When it comes to the impact of the coronavirus on the economy, Americans and economists are on the same pessimistic page. A recent CBS News poll found believe the U.S. is headed for a recession or depression, while 36% said they think any economic downturn will be short-lived.
At Morgan Stanley, analysts are forecasting elements of both ends of that spectrum. "This will be a deep but shorter recession," the investment bank's analysts wrote in a recent client's note.
The global economic downturn now in play will be a deep "V-shaped " recession — a sharp plunge in growth followed by a quick recovery — predict analysts Chetan Ayha, Derrick Kam and Frank Zhao. That's because the public health crisis underlying the current economic stall is more akin to a natural disaster than a financial shock, and is therefore being met with a more aggressive policy response than the financial meltdown that brought on the 2008 recession, they noted.
The U.S. and Europe will see a sharp deceleration in growth in the second quarter before recovering in the third, with the recovery expected to be slower than in China, where production levels are already back at 85% to 90% of pre-coronavirus levels, the analysts said.
Just how calamitous the current quarter will prove to be remains unclear, but economists agree on thing — it will be bad. IHS Markit on Monday forecast that growth between April and June will drop a whopping 27% — that would be by far the biggest quarterly drop since World War 2.
By comparison, the largest drop in recent decades came in 1958, when the economy shrank 10% in the first three months of the year.
For 2020, the global economy will contract 1.9%, estimated Morgan Stanley, while stressing that its prediction is based on the virus peaking this month or next. "If the virus peaks later than we expect, the bear case scenario will feature an even deeper contraction of 4.8% for 2020," the analysts wrote.
"From a historical perspective, global growth in 2020 will be the lowest since 1946 and since 1932 in peacetime," they added.
Unlike past recessions, "the income and employment shocks are upfront and immediate," according to a report by Moody's Investors Service. The rise in weekly jobless claim since the week of March 16 shows an unprecedented 16.8 million job losses in a matter of just three weeks, analysts with the research firm wrote.

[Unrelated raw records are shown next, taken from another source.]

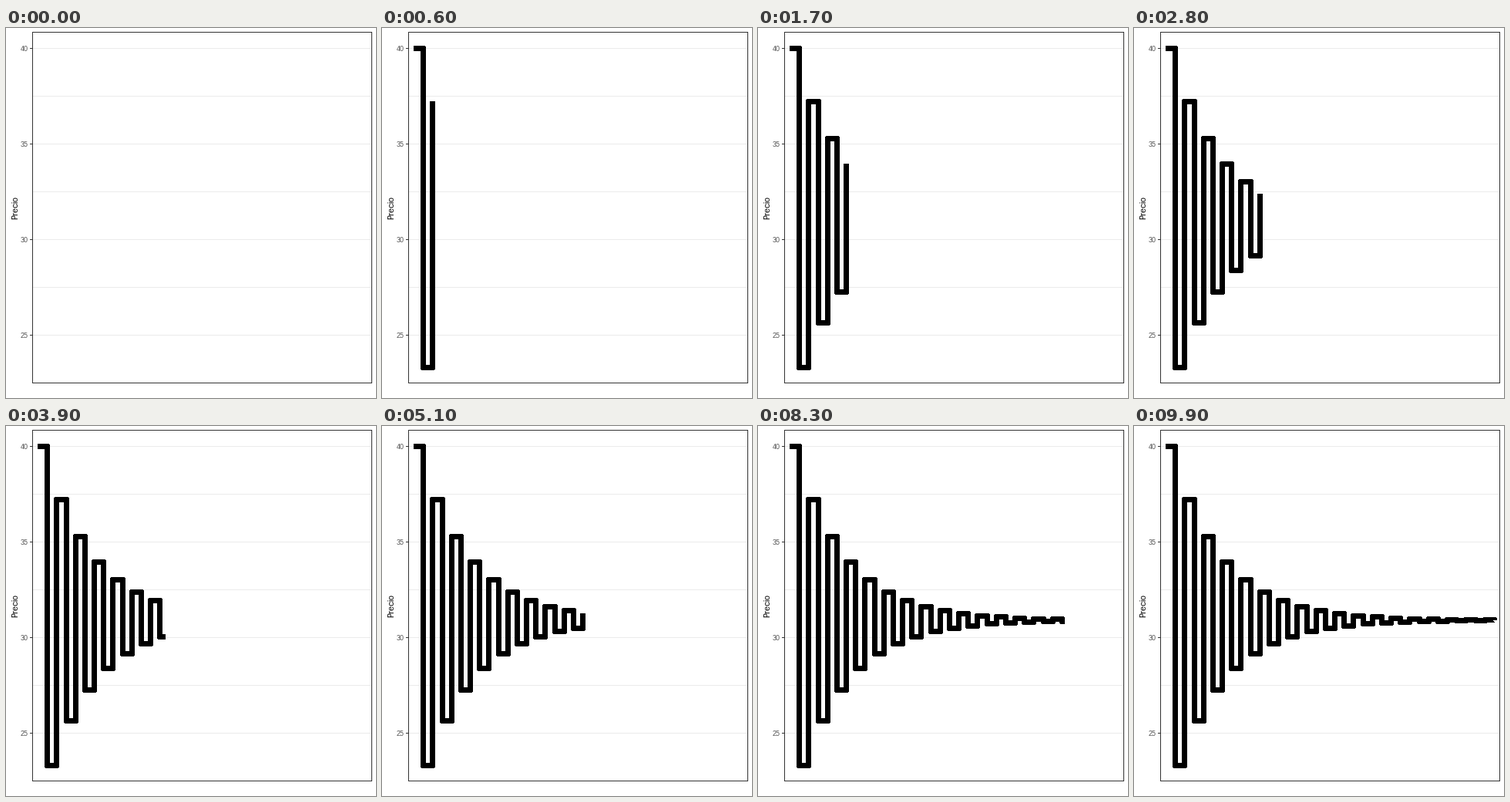
A matplotlib script that plays this animation: 480 px wide and 480 px high, repeating every 10 s.

```python
import numpy as np
import matplotlib.pyplot as plt
from matplotlib.animation import FuncAnimation
from matplotlib.patches import Rectangle

SIZE, DPI = 480, 96
PX = 72 / DPI  # points per pixel
FRAMES, INTERVAL = 100, 100
PERIODS = 35
LEFT, TOP, RIGHT, BOTTOM = 34.5, 5.5, 474.5, 460.5

plt.rcParams.update({
    "path.simplify": False,
    "font.family": ["Liberation Sans", "DejaVu Sans"],
    "text.hinting": "default",  # the font's own hints, on whole pixels
    "text.hinting_factor": 1,
})

# Cobweb model: the price swings around equilibrium, shrinking by 5/6 each period
periods = np.arange(PERIODS + 1)
equilibrium = 340 / 11
prices = equilibrium + (40 - equilibrium) * (-5 / 6) ** periods

# Each period is completed on a whole frame
reveal = np.rint(periods * (FRAMES - 1) / PERIODS)


def to_x(period):
    return np.rint(41 + 12.171 * period)


def to_y(price):
    return np.rint(25.92 + (40 - price) * 24.8175)


def staircase(frame):
    t = np.interp(frame, reveal, periods)
    done = int(t + 1e-9)
    pts = [(to_x(0), to_y(prices[0]))]
    for i in range(1, done + 1):
        pts += [(to_x(i), to_y(prices[i - 1])), (to_x(i), to_y(prices[i]))]
    moving = t - done > 1e-6
    if moving:
        pts.append((to_x(t), to_y(prices[done])))
    pts = np.array(pts) + 0.5
    # Flat ends sit on pixel edges
    pts[0, 0] -= 0.5
    pts[-1, 0 if moving else 1] -= 0.5
    return pts


fig = plt.figure(figsize=(SIZE / DPI, SIZE / DPI), dpi=DPI, facecolor="white")
ax = fig.add_axes([0, 0, 1, 1])
ax.set_xlim(0, SIZE)
ax.set_ylim(SIZE, 0)
ax.axis("off")


def thin_line(x0, x1, y, color, z):
    ax.plot([x0, x1], [y, y], color=color, lw=PX, antialiased=False,
            solid_capstyle="butt", snap=False, zorder=z)


for price in np.arange(25, 40.1, 2.5):
    y = to_y(price) + 0.5
    thin_line(LEFT, RIGHT, y, "#ebebeb", 1)
    if price % 5 == 0:
        thin_line(31, LEFT, y, "#333333", 3)
        ax.text(29, y + 3.5, f"{price:.0f}", size=9 * PX, color="#4d4d4d",
                ha="right", va="baseline")

ax.text(15, 233, "Precio", size=11 * PX, color="black", rotation=90,
        rotation_mode="anchor", ha="center", va="baseline")
ax.add_patch(Rectangle((LEFT, TOP), RIGHT - LEFT, BOTTOM - TOP, fill=False,
                       ec="#333333", lw=PX, antialiased=False, snap=False,
                       zorder=4))

path, = ax.plot([], [], color="black", lw=7 * PX, antialiased=False, snap=False,
                solid_capstyle="butt", solid_joinstyle="round", zorder=2)


def update(frame):
    if frame == 0:
        path.set_data([], [])
    else:
        path.set_data(*staircase(frame).T)
    return path,


anim = FuncAnimation(fig, update, frames=FRAMES, interval=INTERVAL,
                     repeat=True, repeat_delay=0, blit=False)
plt.show()
```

The U.S. unemployment rate will surge in the second quarter to between 8.8% and 16.2%, and end the year at about 6.5%, Moody's forecast, predicting that many small businesses are unlikely to recover.